Beto O’Rourke announced Thursday that he is in fact running for president. The Texas politician entered the 2020 race with a call for Americans to look past their differences in order to confront the challenges facing the country.
“This is a defining moment of truth for this country and for every single one of us,” the 46-year-old Democratic former congressman from Texas said in a video announcing his candidacy. “The challenges that we face right now, the interconnected crises in our economy, our democracy and our climate have never been greater.”
“They will either consume us, or they will afford us the greatest opportunity to unleash the genius of the United States of America,” he added.
O’Rourke is starting a three-day swing through eastern Iowa on Thursday. He said he will hold a kick-off rally for his campaign in El Paso, Texas, on March 30.
This announcement comes as the culmination of his two-year rise from a back-bench congressman largely unknown outside El Paso to Democratic stardom. He has become a record-breaking fundraiser, the subject of an HBO documentary and the target of two separate efforts to draft him into the presidential campaign. The field he enters for 2020 is crowded with more than a dozen Democrats vying for the party’s nomination.

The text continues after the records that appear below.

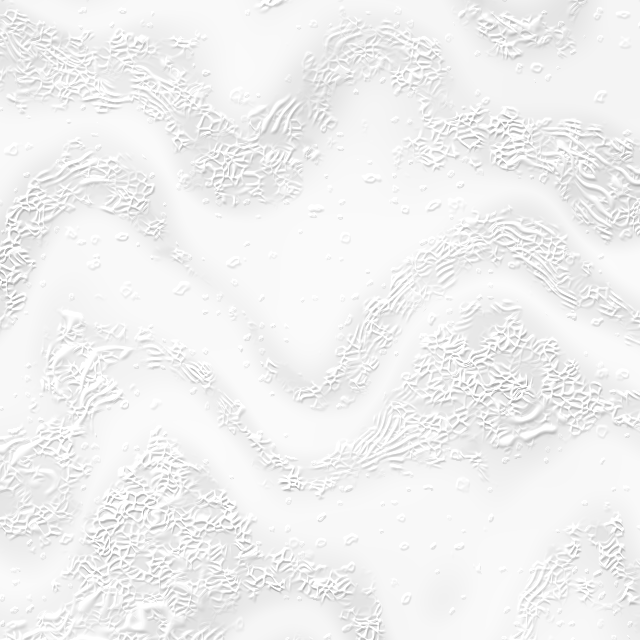
This texture map is drawn by a WebGL 1 fragment shader. Its source:

```glsl
precision highp float;
// Pale embossed relief: winding ragged bands of netted and flow-aligned ridges,
// with loose slanted pimples between them on a softly shaded white ground.
// One height function is sampled twice along the light to get the embossing.
uniform vec2 u_resolution;

#define ROWS 3.6          // bands from bottom to top
#define BAND_WIDTH 0.17   // mean half width, in row units
#define NET_SCALE 72.0    // net cells across the canvas
#define FLOW_LINES 13.0   // flow ridges per row
#define EMBOSS 0.2        // strength of the slanted light
#define LIGHT_STEP vec2(-0.0007, 0.0019)
#define GROUND 0.968      // brightness of the flat ground
#define HALO 0.06         // soft darkening around the bands

const float TAU = 6.2831853;

vec2 hash2(vec2 p) {
  vec2 s = vec2(dot(p, vec2(127.1, 311.7)), dot(p, vec2(269.5, 183.3)));
  return fract(sin(s) * 43758.545);
}

float noise(vec2 p) {
  vec2 i = floor(p), f = fract(p);
  f = f * f * (3.0 - 2.0 * f);
  float low = mix(hash2(i).x, hash2(i + vec2(1.0, 0.0)).x, f.x);
  float high = mix(hash2(i + vec2(0.0, 1.0)).x, hash2(i + 1.0).x, f.x);
  return mix(low, high, f.y);
}

// Gap between the two nearest cell points: zero on the cell borders.
float cellBorder(vec2 p) {
  vec2 i = floor(p), f = fract(p);
  float nearest = 8.0, second = 8.0;
  for (int y = -1; y <= 1; y++) {
    for (int x = -1; x <= 1; x++) {
      vec2 c = vec2(float(x), float(y));
      float d = length(c + hash2(i + c) - f);
      second = min(second, max(nearest, d));
      nearest = min(nearest, d);
    }
  }
  return second - nearest;
}

// Depth in the bands, in row units, positive inside: x is smooth, y ragged.
vec2 bandDepth(vec2 p) {
  float row = ROWS * p.y + 0.33 * sin(TAU * 1.6 * p.x + 5.0 * p.y + 0.6)
            + 0.16 * sin(TAU * 2.9 * p.x - 9.0 * p.y + 2.0)
            + 0.9 * noise(p * 4.5 + 3.0);
  float width = BAND_WIDTH + 0.42 * (noise(p * vec2(4.5, 5.5) + 17.0) - 0.5);
  float smoothDepth = width - abs(fract(row) - 0.5) + 0.1 * (noise(p * 14.0) - 0.5);
  float ragged = 0.22 * (noise(p * 24.0 + 3.0) - 0.5) + 0.26 * (noise(p * 58.0) - 0.5);
  return vec2(smoothDepth, smoothDepth + ragged);
}

// Scattered slanted pimples with a dented top, one per chosen grid cell.
float pimples(vec2 p, float grid, float share) {
  vec2 cell = floor(p * grid);
  vec2 pick = hash2(cell + grid), place = hash2(cell + 2.0 * grid);
  vec2 d = fract(p * grid) - mix(vec2(0.35), vec2(0.65), place);
  float tilt = 0.9 * place.x;
  d = vec2(d.x * cos(tilt) + d.y * sin(tilt), d.y * cos(tilt) - d.x * sin(tilt));
  d.y *= 1.1 + 1.0 * pick.y;
  float radius = mix(0.15, 0.32, place.y);
  float r = length(d) / radius + 0.9 * (noise(p * grid * 6.0) - 0.5);
  float dome = 1.0 - smoothstep(0.45, 1.1, r);
  float dent = 1.0 - smoothstep(0.1, 0.65, r);
  return step(pick.x, share) * mix(0.35, 1.0, pick.y) * (dome - 0.7 * dent);
}

float reliefHeight(vec2 p) {
  vec2 depth = bandDepth(p);
  float inside = smoothstep(-0.04, 0.08, depth.y);

  // Net of ridges, bent, gapped and leaning up to the right
  vec2 bend = vec2(noise(p * 55.0), noise(p * 55.0 + 31.0)) - 0.5;
  vec2 q = p + 0.016 * bend;
  q = vec2(0.85 * q.x + 0.4 * q.y, 1.3 * q.y - 0.5 * q.x);
  float net = 1.0 - smoothstep(0.0, 0.45, cellBorder(q * NET_SCALE));
  net *= smoothstep(0.1, 0.75, noise(p * 50.0 + 7.0)) * 1.15;

  // Short wavering ridges running along the band
  float phase = fract(depth.x * FLOW_LINES + 1.7 * noise(p * 33.0));
  float flow = 1.0 - smoothstep(0.03, 0.36, abs(phase - 0.5));
  flow *= smoothstep(0.35, 0.65, noise(p * 36.0 + 11.0));

  float netted = smoothstep(0.3, 0.65, noise(p * 7.0 + 23.0));
  float strength = 0.6 + 0.8 * noise(p * 9.0 + 53.0);
  float ridges = strength * inside * mix(max(flow, 0.65 * net), net, netted);

  // Loose pimples, denser close to the bands
  float nearBand = smoothstep(-0.25, 0.02, depth.x);
  float loose = pimples(p, 23.0, 0.12 + 0.2 * nearBand)
              + 0.7 * pimples(p + 0.37, 47.0, 0.06 + 0.4 * nearBand);
  return ridges + 0.8 * (1.0 - inside) * loose;
}

void main() {
  vec2 p = gl_FragCoord.xy / min(u_resolution.x, u_resolution.y);
  vec2 depth = bandDepth(p);
  float lit = reliefHeight(p + LIGHT_STEP);
  float shaded = reliefHeight(p - LIGHT_STEP);

  // Soft ground: broad drifts and an uneven halo around the bands
  float inside = smoothstep(-0.04, 0.12, depth.y);
  float tone = GROUND + 0.03 * (noise(p * 3.5 + 5.0) - 0.4);
  tone -= HALO * smoothstep(-0.24, 0.06, depth.x) * (0.25 + noise(p * 6.0 + 41.0));
  tone -= 0.03 * inside * (0.4 + noise(p * 16.0 + 61.0));

  // Slanted light, with pale crests
  float crest = 0.5 * (lit + shaded);
  tone += EMBOSS * (shaded - lit) + 0.07 * crest * inside;
  gl_FragColor = vec4(vec3(clamp(tone, 0.0, 1.0)), 1.0);
}
```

In his announcement video, O’Rourke said he would run a “positive campaign that seeks to bring out the very best from every single one of us, that seeks to unite a very divided country.”
“We saw the power of this in Texas, where people allowed no difference, however great or however small, to stand between them and divide us,” O’Rourke said.
O’Rourke last year lost a bid to oust Republican Sen. Ted Cruz. But that Senate race put O’Rourke into the national spotlight. He shattered fundraising records, ending with taking in $80 million. He finished less than 3 percentage points behind Cruz, much closer than other Democrats had come in recent years against Republicans.
O’Rourke said the 2020 campaign has “got to be about the big things that we hope to achieve and enact and do for one another.”
He said that “the most pressing, the most urgent, the most existential challenge of them all is climate. And the scientists, beyond a shadow of a doubt, know that we have at a maximum 12 years in order to enact significant change to meet that threat and reduce the consequences of the decisions that we made in the past — the consequences that our kids and the generations that follow will bear.”
O’Rourke also laid out what he saw as his top priorities on the eve of his entrance into the 2020 race.
“Rewriting and signing into law immigration policies that reflect who we are and our values and what we know to be true, grounded in the facts,” he said. “Making sure that everybody can see a doctor and live to their full potential. Listening to and then raising up rural communities that for so long have been left behind. Making sure people that are looking for work are able to find it — that they’re equipped with the skills and training and education necessary to maximize their potential. But also investing in people that are already working. … There are so many people in this country working two and three jobs and struggling to make ends meet.”
“The destination cannot be Election Night, November 2020. The destination really has to be the realization of everything this country is capable of doing,” O’Rourke said.